● Exercise prompt:
Although the records include pictures, print only the rest, exactly as written.

Rendered images with source text
::::

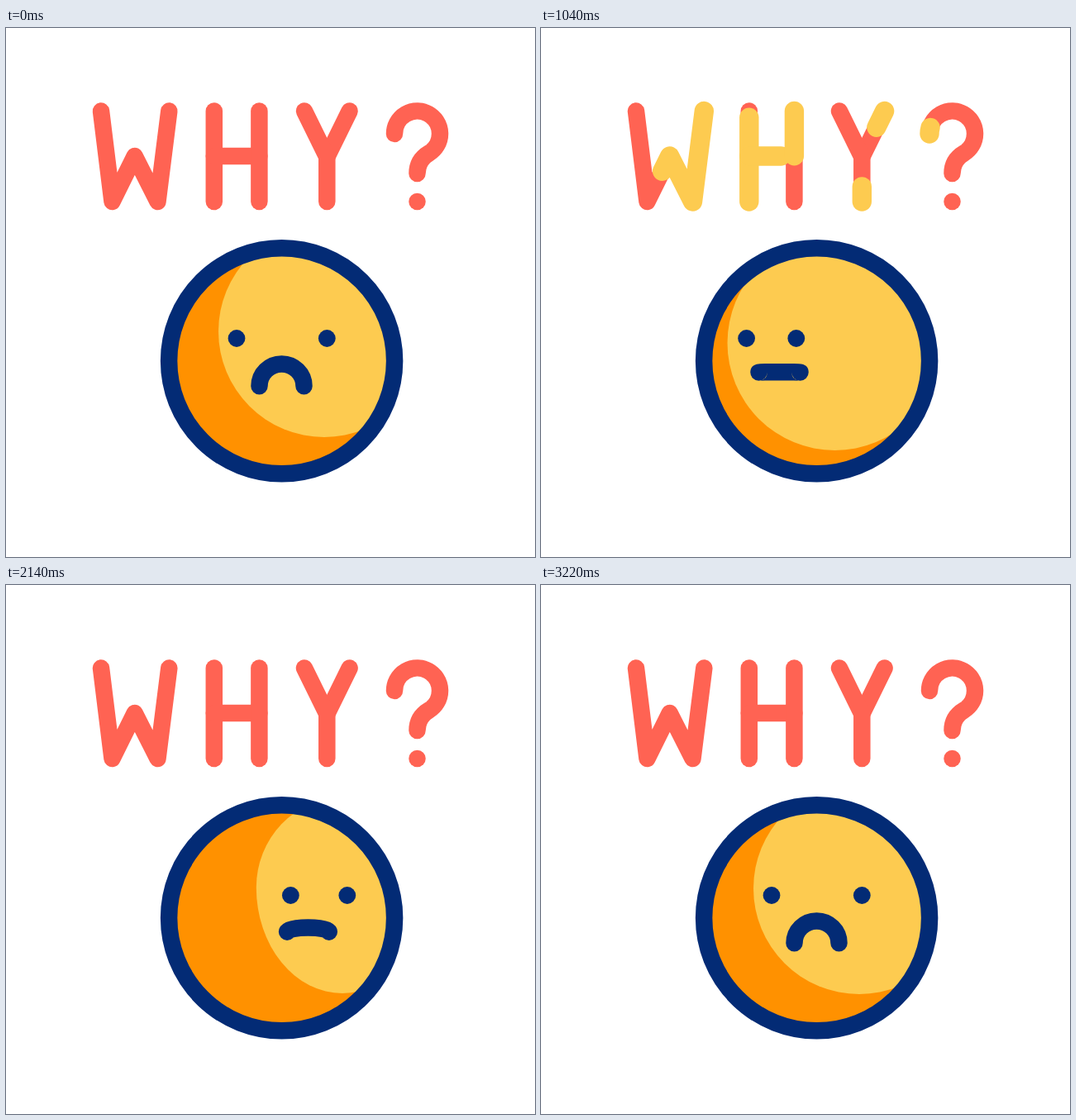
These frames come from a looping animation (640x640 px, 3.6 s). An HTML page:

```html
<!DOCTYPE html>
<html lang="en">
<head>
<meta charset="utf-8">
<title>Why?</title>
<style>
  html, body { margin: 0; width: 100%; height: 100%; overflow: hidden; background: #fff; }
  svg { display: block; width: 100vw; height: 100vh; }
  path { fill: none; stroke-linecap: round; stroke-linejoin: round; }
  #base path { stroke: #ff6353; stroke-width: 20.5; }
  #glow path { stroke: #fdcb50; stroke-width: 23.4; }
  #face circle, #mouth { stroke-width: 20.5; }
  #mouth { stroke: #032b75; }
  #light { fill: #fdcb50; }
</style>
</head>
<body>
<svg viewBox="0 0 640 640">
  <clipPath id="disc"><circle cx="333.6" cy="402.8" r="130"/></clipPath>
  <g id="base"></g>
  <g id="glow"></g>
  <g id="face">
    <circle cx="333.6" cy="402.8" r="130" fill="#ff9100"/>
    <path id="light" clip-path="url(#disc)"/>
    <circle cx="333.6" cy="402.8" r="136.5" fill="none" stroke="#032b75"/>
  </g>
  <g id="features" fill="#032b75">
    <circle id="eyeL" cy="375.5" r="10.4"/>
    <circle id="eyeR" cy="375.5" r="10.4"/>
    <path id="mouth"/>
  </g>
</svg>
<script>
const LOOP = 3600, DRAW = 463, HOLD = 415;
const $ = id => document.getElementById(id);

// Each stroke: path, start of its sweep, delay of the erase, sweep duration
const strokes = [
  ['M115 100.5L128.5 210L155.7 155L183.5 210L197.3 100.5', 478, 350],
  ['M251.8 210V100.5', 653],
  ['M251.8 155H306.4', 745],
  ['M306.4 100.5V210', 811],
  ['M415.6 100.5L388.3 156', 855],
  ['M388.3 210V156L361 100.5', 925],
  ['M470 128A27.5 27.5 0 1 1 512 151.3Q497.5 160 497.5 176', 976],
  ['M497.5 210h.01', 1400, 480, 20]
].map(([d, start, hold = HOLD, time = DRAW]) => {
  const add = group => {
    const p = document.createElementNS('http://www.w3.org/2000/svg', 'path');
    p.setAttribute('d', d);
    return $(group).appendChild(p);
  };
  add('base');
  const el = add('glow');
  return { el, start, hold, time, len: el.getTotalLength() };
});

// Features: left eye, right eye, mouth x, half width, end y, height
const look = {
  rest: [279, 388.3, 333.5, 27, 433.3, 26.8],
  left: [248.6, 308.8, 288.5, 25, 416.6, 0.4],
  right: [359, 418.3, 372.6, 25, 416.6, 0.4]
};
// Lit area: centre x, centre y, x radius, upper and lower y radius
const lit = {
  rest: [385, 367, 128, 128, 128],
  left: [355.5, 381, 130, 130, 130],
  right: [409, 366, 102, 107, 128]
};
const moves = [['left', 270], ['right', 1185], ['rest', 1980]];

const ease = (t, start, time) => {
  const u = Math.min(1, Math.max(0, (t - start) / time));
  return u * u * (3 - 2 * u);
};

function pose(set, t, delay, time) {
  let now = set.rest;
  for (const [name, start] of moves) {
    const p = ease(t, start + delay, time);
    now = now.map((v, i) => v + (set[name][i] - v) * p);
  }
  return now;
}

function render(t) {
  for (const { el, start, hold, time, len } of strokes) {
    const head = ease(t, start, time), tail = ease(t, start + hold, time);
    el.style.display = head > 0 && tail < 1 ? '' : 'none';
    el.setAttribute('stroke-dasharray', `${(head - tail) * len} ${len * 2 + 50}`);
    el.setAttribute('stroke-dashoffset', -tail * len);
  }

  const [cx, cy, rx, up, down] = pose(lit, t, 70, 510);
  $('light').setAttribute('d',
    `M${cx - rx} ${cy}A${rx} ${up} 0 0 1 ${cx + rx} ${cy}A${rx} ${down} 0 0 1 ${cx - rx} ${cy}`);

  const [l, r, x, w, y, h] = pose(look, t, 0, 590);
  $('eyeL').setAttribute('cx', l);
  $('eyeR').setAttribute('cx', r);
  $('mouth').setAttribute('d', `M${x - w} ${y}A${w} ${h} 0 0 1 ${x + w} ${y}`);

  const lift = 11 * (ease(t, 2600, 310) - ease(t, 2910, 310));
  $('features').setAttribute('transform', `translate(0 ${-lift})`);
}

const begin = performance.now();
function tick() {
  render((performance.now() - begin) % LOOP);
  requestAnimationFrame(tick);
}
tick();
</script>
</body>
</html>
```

::::

● Answer section:
These frames come from a looping animation (640x640 px, 3.6 s). An HTML page:

```html
<!DOCTYPE html>
<html lang="en">
<head>
<meta charset="utf-8">
<title>Why?</title>
<style>
  html, body { margin: 0; width: 100%; height: 100%; overflow: hidden; background: #fff; }
  svg { display: block; width: 100vw; height: 100vh; }
  path { fill: none; stroke-linecap: round; stroke-linejoin: round; }
  #base path { stroke: #ff6353; stroke-width: 20.5; }
  #glow path { stroke: #fdcb50; stroke-width: 23.4; }
  #face circle, #mouth { stroke-width: 20.5; }
  #mouth { stroke: #032b75; }
  #light { fill: #fdcb50; }
</style>
</head>
<body>
<svg viewBox="0 0 640 640">
  <clipPath id="disc"><circle cx="333.6" cy="402.8" r="130"/></clipPath>
  <g id="base"></g>
  <g id="glow"></g>
  <g id="face">
    <circle cx="333.6" cy="402.8" r="130" fill="#ff9100"/>
    <path id="light" clip-path="url(#disc)"/>
    <circle cx="333.6" cy="402.8" r="136.5" fill="none" stroke="#032b75"/>
  </g>
  <g id="features" fill="#032b75">
    <circle id="eyeL" cy="375.5" r="10.4"/>
    <circle id="eyeR" cy="375.5" r="10.4"/>
    <path id="mouth"/>
  </g>
</svg>
<script>
const LOOP = 3600, DRAW = 463, HOLD = 415;
const $ = id => document.getElementById(id);

// Each stroke: path, start of its sweep, delay of the erase, sweep duration
const strokes = [
  ['M115 100.5L128.5 210L155.7 155L183.5 210L197.3 100.5', 478, 350],
  ['M251.8 210V100.5', 653],
  ['M251.8 155H306.4', 745],
  ['M306.4 100.5V210', 811],
  ['M415.6 100.5L388.3 156', 855],
  ['M388.3 210V156L361 100.5', 925],
  ['M470 128A27.5 27.5 0 1 1 512 151.3Q497.5 160 497.5 176', 976],
  ['M497.5 210h.01', 1400, 480, 20]
].map(([d, start, hold = HOLD, time = DRAW]) => {
  const add = group => {
    const p = document.createElementNS('http://www.w3.org/2000/svg', 'path');
    p.setAttribute('d', d);
    return $(group).appendChild(p);
  };
  add('base');
  const el = add('glow');
  return { el, start, hold, time, len: el.getTotalLength() };
});

// Features: left eye, right eye, mouth x, half width, end y, height
const look = {
  rest: [279, 388.3, 333.5, 27, 433.3, 26.8],
  left: [248.6, 308.8, 288.5, 25, 416.6, 0.4],
  right: [359, 418.3, 372.6, 25, 416.6, 0.4]
};
// Lit area: centre x, centre y, x radius, upper and lower y radius
const lit = {
  rest: [385, 367, 128, 128, 128],
  left: [355.5, 381, 130, 130, 130],
  right: [409, 366, 102, 107, 128]
};
const moves = [['left', 270], ['right', 1185], ['rest', 1980]];

const ease = (t, start, time) => {
  const u = Math.min(1, Math.max(0, (t - start) / time));
  return u * u * (3 - 2 * u);
};

function pose(set, t, delay, time) {
  let now = set.rest;
  for (const [name, start] of moves) {
    const p = ease(t, start + delay, time);
    now = now.map((v, i) => v + (set[name][i] - v) * p);
  }
  return now;
}

function render(t) {
  for (const { el, start, hold, time, len } of strokes) {
    const head = ease(t, start, time), tail = ease(t, start + hold, time);
    el.style.display = head > 0 && tail < 1 ? '' : 'none';
    el.setAttribute('stroke-dasharray', `${(head - tail) * len} ${len * 2 + 50}`);
    el.setAttribute('stroke-dashoffset', -tail * len);
  }

  const [cx, cy, rx, up, down] = pose(lit, t, 70, 510);
  $('light').setAttribute('d',
    `M${cx - rx} ${cy}A${rx} ${up} 0 0 1 ${cx + rx} ${cy}A${rx} ${down} 0 0 1 ${cx - rx} ${cy}`);

  const [l, r, x, w, y, h] = pose(look, t, 0, 590);
  $('eyeL').setAttribute('cx', l);
  $('eyeR').setAttribute('cx', r);
  $('mouth').setAttribute('d', `M${x - w} ${y}A${w} ${h} 0 0 1 ${x + w} ${y}`);

  const lift = 11 * (ease(t, 2600, 310) - ease(t, 2910, 310));
  $('features').setAttribute('transform', `translate(0 ${-lift})`);
}

const begin = performance.now();
function tick() {
  render((performance.now() - begin) % LOOP);
  requestAnimationFrame(tick);
}
tick();
</script>
</body>
</html>
```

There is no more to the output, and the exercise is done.